_Excerpted records:_
════
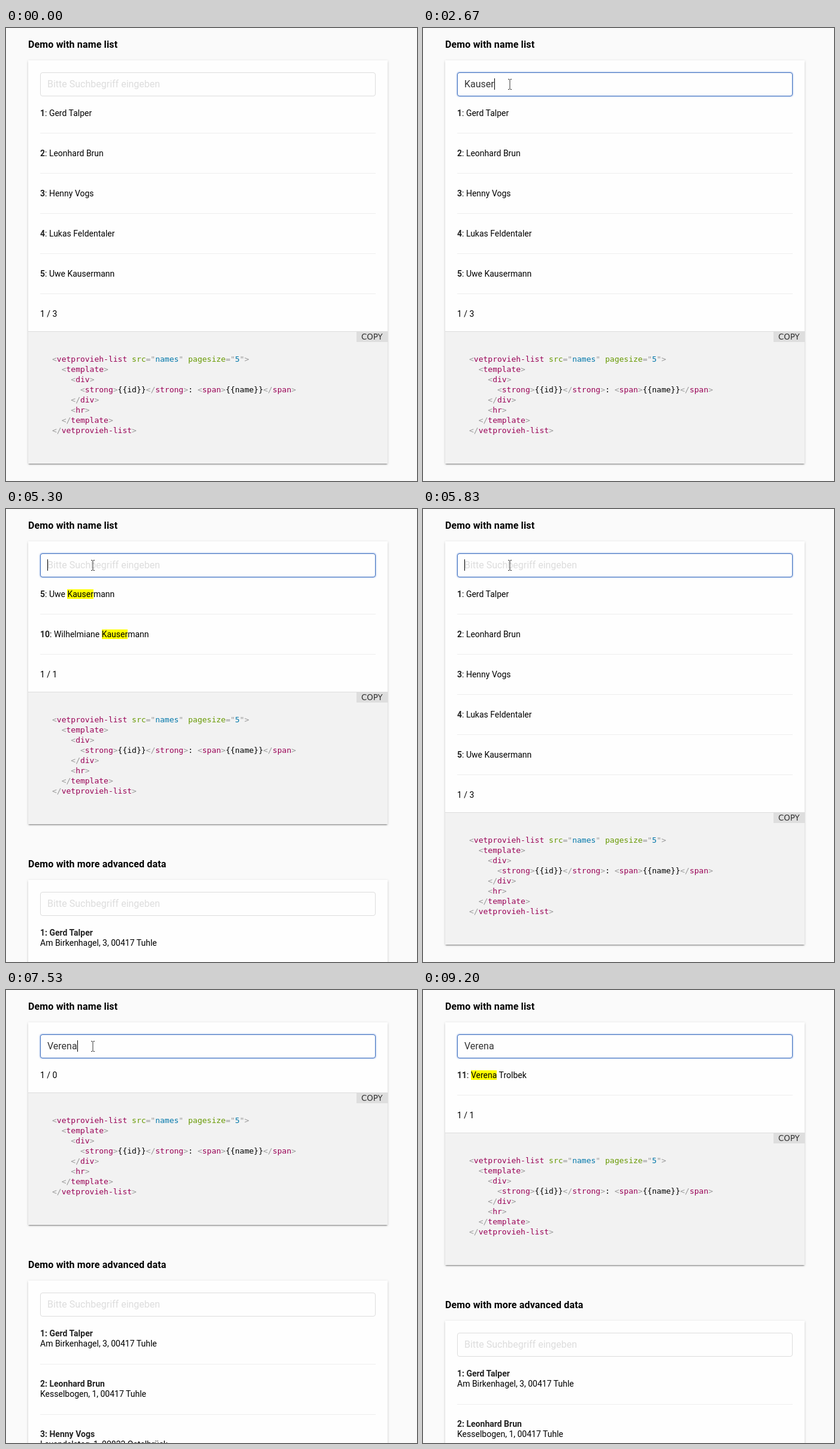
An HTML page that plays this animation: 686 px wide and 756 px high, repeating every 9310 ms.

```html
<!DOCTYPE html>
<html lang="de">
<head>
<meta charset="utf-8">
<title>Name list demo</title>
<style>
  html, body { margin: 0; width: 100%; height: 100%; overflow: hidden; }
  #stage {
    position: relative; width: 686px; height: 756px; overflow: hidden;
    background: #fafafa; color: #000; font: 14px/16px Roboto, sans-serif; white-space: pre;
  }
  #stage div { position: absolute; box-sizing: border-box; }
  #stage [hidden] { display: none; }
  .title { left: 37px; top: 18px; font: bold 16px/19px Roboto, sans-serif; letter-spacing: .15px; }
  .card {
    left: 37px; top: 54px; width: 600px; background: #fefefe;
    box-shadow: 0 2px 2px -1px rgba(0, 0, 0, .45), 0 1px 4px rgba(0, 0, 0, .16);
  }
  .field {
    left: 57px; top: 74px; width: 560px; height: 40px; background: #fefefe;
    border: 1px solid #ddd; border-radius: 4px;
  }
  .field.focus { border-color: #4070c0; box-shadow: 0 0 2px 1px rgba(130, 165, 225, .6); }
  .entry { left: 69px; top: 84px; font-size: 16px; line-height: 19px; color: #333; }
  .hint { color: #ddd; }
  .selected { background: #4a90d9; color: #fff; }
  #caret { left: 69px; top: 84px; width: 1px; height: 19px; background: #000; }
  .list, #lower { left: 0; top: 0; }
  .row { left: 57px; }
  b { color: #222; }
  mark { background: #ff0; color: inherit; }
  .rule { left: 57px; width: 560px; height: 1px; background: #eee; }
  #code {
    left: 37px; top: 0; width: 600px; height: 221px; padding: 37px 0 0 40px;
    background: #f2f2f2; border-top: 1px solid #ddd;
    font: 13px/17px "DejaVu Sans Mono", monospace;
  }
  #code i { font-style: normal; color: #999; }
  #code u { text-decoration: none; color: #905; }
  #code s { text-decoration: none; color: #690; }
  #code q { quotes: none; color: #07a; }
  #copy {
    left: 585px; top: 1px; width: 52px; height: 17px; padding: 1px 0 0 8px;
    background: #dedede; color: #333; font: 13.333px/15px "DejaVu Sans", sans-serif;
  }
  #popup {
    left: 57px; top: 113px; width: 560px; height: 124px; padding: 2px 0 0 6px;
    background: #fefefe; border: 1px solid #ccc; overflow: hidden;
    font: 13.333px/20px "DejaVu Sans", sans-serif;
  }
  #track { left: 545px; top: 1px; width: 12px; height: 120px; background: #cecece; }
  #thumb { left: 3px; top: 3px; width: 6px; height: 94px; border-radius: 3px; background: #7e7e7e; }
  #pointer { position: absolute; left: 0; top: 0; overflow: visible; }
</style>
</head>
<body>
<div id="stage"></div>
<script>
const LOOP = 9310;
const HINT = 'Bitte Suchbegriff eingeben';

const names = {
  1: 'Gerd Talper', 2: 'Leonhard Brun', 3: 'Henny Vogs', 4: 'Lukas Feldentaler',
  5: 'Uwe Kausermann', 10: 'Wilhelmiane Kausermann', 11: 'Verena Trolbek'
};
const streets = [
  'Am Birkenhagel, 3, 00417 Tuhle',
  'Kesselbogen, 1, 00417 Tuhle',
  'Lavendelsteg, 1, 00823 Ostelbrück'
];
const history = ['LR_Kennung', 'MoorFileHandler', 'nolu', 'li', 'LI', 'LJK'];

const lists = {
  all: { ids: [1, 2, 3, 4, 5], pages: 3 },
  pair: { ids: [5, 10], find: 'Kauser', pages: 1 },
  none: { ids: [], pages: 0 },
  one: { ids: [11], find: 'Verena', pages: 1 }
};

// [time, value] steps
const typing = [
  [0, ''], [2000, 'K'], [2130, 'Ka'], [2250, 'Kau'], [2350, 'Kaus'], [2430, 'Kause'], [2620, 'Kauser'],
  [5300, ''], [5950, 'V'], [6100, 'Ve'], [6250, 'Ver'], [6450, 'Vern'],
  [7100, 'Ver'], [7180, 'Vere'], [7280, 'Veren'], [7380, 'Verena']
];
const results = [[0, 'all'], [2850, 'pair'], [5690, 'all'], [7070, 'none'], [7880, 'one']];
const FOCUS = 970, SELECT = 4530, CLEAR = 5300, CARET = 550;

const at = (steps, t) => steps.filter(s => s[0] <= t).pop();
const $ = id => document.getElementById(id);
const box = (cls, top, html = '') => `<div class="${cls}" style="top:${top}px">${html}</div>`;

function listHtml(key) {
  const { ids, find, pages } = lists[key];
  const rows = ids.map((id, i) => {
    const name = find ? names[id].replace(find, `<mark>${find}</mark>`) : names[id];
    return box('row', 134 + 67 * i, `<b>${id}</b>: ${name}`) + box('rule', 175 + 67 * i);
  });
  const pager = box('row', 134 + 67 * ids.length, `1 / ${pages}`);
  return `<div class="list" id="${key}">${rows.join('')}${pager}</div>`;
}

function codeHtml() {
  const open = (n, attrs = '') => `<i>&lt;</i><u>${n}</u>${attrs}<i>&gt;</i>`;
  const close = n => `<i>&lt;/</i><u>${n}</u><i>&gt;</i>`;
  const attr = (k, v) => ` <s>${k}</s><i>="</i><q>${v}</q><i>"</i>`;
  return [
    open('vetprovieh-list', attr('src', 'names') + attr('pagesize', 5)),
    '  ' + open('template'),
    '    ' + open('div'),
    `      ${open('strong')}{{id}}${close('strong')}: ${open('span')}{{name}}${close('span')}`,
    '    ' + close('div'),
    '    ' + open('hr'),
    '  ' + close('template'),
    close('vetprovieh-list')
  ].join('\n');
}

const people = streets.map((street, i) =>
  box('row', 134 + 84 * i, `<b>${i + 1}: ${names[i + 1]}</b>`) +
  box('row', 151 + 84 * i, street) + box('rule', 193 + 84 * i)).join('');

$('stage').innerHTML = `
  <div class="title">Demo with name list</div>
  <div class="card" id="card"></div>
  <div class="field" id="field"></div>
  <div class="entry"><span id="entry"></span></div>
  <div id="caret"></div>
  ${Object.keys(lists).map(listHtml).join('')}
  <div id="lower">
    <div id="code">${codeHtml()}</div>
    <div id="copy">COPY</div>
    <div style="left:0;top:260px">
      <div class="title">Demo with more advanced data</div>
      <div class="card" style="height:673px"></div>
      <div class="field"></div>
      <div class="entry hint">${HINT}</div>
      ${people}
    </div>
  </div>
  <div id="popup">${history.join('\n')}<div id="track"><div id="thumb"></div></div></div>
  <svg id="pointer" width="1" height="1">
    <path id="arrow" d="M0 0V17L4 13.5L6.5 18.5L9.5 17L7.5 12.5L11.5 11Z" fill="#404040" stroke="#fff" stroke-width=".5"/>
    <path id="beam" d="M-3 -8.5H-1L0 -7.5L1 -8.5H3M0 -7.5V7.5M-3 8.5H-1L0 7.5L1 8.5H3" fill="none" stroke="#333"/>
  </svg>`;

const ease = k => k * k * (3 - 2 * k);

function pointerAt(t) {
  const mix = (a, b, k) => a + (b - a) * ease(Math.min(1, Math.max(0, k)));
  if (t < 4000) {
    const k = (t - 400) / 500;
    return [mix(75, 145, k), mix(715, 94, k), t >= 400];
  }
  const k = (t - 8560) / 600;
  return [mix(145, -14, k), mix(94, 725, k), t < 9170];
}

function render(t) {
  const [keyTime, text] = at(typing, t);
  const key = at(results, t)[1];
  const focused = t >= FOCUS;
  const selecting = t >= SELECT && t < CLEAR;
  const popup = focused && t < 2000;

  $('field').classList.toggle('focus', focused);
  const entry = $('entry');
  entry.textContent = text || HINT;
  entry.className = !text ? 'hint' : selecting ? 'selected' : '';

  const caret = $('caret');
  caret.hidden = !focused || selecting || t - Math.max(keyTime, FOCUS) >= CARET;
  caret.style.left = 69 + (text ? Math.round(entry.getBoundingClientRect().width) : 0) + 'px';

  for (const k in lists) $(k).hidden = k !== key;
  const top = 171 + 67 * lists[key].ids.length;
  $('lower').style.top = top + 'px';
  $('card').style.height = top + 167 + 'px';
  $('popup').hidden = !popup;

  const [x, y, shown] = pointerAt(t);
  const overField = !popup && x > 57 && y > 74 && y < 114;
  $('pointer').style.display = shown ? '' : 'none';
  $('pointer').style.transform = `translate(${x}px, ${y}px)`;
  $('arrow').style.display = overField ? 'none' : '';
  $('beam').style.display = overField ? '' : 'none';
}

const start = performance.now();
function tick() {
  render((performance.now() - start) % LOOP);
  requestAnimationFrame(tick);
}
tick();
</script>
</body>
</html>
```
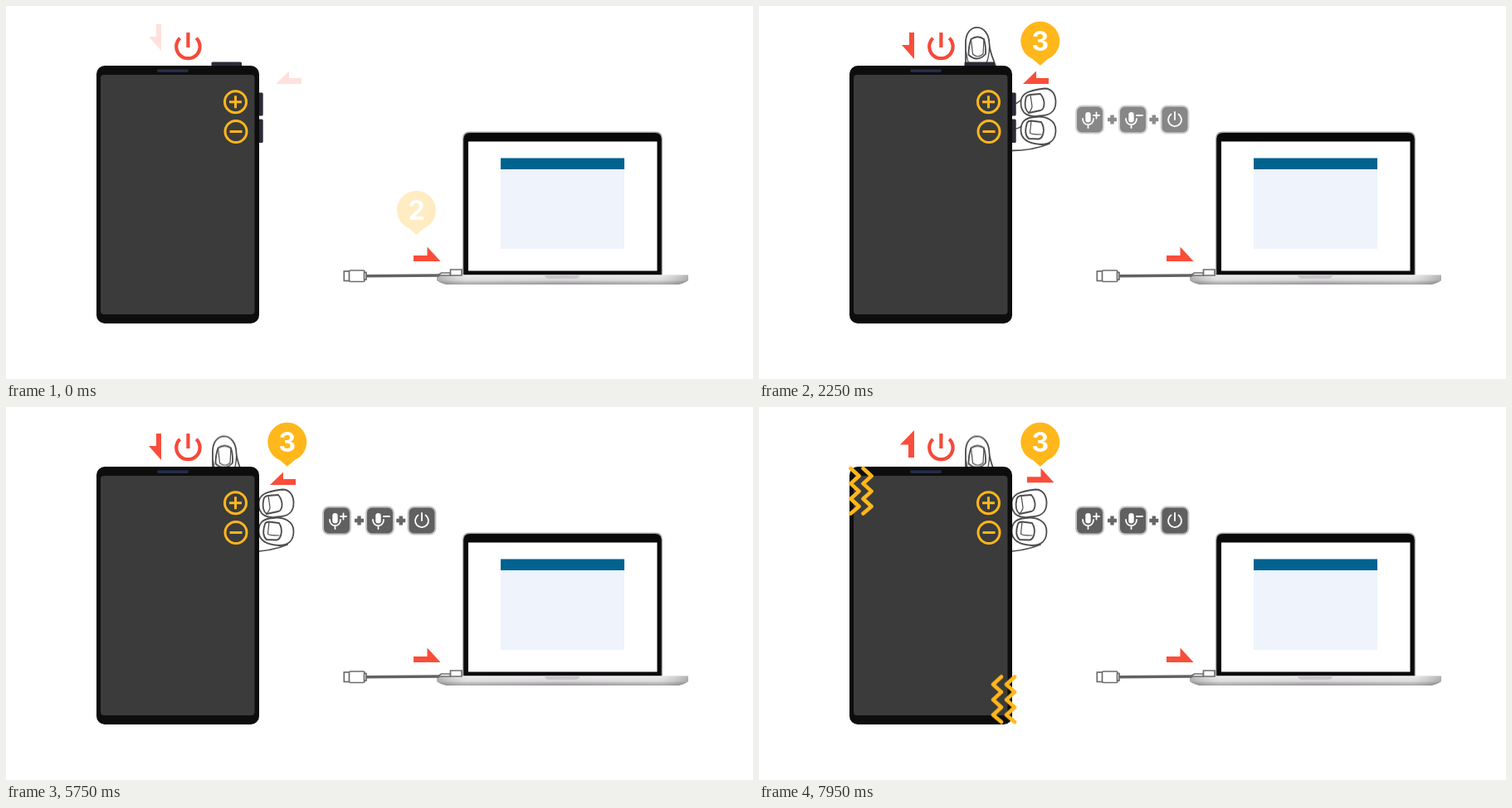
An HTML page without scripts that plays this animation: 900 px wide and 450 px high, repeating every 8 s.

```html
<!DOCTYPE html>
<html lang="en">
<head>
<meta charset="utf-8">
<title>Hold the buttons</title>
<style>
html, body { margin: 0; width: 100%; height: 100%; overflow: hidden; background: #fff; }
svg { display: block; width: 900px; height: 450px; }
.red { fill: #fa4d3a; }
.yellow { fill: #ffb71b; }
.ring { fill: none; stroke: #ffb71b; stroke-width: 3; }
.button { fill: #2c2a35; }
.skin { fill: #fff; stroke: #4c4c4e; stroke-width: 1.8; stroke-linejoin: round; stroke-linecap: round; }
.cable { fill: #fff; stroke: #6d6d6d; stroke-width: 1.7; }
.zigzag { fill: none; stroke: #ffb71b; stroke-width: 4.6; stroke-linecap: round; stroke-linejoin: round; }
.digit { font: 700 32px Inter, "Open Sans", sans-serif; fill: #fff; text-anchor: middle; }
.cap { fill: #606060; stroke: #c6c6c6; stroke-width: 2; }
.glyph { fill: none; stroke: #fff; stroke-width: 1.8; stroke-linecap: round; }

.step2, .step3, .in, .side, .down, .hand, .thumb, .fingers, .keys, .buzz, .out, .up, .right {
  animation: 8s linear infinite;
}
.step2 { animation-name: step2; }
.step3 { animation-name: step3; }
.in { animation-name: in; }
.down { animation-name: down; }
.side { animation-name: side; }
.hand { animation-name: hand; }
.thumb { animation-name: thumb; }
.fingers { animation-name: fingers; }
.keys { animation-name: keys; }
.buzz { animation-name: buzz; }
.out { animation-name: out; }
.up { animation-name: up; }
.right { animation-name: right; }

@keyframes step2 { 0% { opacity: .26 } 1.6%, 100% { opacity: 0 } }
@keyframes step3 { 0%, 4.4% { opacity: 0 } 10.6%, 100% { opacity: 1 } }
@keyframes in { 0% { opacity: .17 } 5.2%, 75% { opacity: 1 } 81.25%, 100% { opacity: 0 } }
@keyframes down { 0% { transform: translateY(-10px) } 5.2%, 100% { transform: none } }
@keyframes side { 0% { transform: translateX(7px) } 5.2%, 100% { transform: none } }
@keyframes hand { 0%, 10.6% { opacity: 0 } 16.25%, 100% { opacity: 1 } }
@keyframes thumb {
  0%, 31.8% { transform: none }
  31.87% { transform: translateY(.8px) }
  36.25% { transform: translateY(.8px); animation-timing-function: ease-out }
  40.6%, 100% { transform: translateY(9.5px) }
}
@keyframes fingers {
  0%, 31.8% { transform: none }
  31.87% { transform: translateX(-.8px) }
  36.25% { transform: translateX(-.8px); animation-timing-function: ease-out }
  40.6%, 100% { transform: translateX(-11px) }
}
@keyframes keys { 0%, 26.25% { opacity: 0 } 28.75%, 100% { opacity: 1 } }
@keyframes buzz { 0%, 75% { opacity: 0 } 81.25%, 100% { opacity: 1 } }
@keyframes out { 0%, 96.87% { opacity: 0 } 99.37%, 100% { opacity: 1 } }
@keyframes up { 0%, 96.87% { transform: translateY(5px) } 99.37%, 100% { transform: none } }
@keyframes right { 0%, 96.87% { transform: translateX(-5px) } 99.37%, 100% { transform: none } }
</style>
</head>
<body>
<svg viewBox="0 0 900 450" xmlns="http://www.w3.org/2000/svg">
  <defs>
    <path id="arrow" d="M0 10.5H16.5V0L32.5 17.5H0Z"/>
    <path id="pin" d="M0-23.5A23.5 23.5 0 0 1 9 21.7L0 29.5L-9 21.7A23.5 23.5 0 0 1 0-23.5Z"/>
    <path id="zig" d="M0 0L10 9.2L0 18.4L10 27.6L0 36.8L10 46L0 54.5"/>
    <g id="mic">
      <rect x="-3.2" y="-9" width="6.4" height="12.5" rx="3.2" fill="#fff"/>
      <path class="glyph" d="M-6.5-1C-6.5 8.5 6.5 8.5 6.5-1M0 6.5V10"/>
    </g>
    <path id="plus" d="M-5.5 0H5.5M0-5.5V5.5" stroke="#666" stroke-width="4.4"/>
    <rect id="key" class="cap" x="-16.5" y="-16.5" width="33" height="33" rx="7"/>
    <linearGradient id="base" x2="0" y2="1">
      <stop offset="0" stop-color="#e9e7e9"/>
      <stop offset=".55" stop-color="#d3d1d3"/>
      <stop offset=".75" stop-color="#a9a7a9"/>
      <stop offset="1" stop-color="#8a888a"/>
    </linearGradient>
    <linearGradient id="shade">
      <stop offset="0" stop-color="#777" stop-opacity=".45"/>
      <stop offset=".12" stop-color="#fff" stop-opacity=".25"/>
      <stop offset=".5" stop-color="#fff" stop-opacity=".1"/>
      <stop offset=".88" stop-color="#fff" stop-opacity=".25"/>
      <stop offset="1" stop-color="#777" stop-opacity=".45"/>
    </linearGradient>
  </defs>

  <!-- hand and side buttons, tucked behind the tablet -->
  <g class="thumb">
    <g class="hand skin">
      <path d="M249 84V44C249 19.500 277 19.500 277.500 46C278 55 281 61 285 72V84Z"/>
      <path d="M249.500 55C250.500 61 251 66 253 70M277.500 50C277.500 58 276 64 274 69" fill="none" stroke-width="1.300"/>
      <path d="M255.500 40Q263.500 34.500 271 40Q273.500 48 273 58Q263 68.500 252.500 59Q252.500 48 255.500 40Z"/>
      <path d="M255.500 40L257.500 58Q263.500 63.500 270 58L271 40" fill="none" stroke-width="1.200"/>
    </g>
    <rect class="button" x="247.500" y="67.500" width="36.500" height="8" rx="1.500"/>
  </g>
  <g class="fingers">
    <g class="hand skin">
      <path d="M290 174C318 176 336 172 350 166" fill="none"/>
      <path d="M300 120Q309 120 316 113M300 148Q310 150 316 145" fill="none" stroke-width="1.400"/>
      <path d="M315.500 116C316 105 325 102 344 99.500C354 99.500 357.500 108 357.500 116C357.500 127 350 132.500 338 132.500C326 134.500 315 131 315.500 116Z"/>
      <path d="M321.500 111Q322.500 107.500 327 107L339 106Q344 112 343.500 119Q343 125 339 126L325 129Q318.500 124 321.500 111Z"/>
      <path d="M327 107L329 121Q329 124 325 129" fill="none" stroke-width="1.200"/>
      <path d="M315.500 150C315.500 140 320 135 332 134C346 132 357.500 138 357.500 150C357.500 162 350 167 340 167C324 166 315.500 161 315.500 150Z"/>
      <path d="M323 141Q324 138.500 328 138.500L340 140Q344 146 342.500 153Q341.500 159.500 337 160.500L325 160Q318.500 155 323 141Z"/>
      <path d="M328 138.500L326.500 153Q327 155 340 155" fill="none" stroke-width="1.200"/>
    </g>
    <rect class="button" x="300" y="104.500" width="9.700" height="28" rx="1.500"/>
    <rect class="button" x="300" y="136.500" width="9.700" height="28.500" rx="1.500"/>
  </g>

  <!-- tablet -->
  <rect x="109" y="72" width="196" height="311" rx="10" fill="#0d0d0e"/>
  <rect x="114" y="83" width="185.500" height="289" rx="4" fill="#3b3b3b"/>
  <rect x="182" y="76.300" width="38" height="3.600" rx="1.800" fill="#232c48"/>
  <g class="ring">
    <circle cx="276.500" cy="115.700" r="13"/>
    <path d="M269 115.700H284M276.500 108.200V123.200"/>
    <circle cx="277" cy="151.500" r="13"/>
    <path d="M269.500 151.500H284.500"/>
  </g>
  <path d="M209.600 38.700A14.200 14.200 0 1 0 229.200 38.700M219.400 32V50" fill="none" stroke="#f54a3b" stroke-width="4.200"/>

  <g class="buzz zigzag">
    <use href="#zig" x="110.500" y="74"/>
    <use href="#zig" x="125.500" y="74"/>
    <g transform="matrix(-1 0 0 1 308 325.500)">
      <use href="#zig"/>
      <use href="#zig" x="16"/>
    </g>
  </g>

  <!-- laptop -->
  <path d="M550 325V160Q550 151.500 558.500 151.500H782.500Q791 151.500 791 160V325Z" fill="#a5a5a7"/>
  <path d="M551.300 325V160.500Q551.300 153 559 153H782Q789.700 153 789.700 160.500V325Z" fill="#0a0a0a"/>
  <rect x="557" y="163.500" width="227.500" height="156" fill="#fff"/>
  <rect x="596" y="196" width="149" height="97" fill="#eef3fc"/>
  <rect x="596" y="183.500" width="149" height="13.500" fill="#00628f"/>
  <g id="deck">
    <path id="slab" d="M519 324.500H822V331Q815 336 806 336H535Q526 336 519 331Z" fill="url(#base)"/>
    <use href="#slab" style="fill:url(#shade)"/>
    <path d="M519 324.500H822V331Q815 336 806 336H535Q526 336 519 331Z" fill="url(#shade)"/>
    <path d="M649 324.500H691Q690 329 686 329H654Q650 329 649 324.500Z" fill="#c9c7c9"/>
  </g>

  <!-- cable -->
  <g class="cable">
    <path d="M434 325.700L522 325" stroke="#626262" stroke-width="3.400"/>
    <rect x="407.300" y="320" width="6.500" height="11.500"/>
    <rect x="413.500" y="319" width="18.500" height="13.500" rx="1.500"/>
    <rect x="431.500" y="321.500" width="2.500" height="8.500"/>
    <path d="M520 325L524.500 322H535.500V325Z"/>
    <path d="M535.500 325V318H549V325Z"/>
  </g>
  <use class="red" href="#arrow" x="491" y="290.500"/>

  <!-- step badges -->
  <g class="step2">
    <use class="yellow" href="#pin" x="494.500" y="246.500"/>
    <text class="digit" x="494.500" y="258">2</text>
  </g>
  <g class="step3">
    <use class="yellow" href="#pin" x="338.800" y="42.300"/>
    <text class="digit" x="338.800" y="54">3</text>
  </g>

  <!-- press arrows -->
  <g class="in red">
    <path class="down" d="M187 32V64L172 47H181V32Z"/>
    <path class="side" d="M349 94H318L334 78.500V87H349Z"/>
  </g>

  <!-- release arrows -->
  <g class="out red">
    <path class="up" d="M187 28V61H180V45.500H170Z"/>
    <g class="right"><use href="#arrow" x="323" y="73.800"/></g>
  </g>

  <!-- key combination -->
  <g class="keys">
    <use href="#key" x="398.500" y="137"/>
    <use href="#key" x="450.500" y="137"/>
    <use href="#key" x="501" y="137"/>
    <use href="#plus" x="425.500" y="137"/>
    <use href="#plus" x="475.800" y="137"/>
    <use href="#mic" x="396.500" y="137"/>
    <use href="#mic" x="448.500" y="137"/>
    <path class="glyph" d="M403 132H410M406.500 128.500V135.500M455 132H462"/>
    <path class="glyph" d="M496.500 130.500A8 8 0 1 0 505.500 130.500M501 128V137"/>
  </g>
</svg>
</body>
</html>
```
════
_What this task involves:_ For the word "opacity", return every line of the records that holds it.

_Solved problem:_
@keyframes step2 { 0% { opacity: .26 } 1.6%, 100% { opacity: 0 } }
@keyframes step3 { 0%, 4.4% { opacity: 0 } 10.6%, 100% { opacity: 1 } }
@keyframes in { 0% { opacity: .17 } 5.2%, 75% { opacity: 1 } 81.25%, 100% { opacity: 0 } }
@keyframes hand { 0%, 10.6% { opacity: 0 } 16.25%, 100% { opacity: 1 } }
@keyframes keys { 0%, 26.25% { opacity: 0 } 28.75%, 100% { opacity: 1 } }
@keyframes buzz { 0%, 75% { opacity: 0 } 81.25%, 100% { opacity: 1 } }
@keyframes out { 0%, 96.87% { opacity: 0 } 99.37%, 100% { opacity: 1 } }
      <stop offset="0" stop-color="#777" stop-opacity=".45"/>
      <stop offset=".12" stop-color="#fff" stop-opacity=".25"/>
      <stop offset=".5" stop-color="#fff" stop-opacity=".1"/>
      <stop offset=".88" stop-color="#fff" stop-opacity=".25"/>
      <stop offset="1" stop-color="#777" stop-opacity=".45"/>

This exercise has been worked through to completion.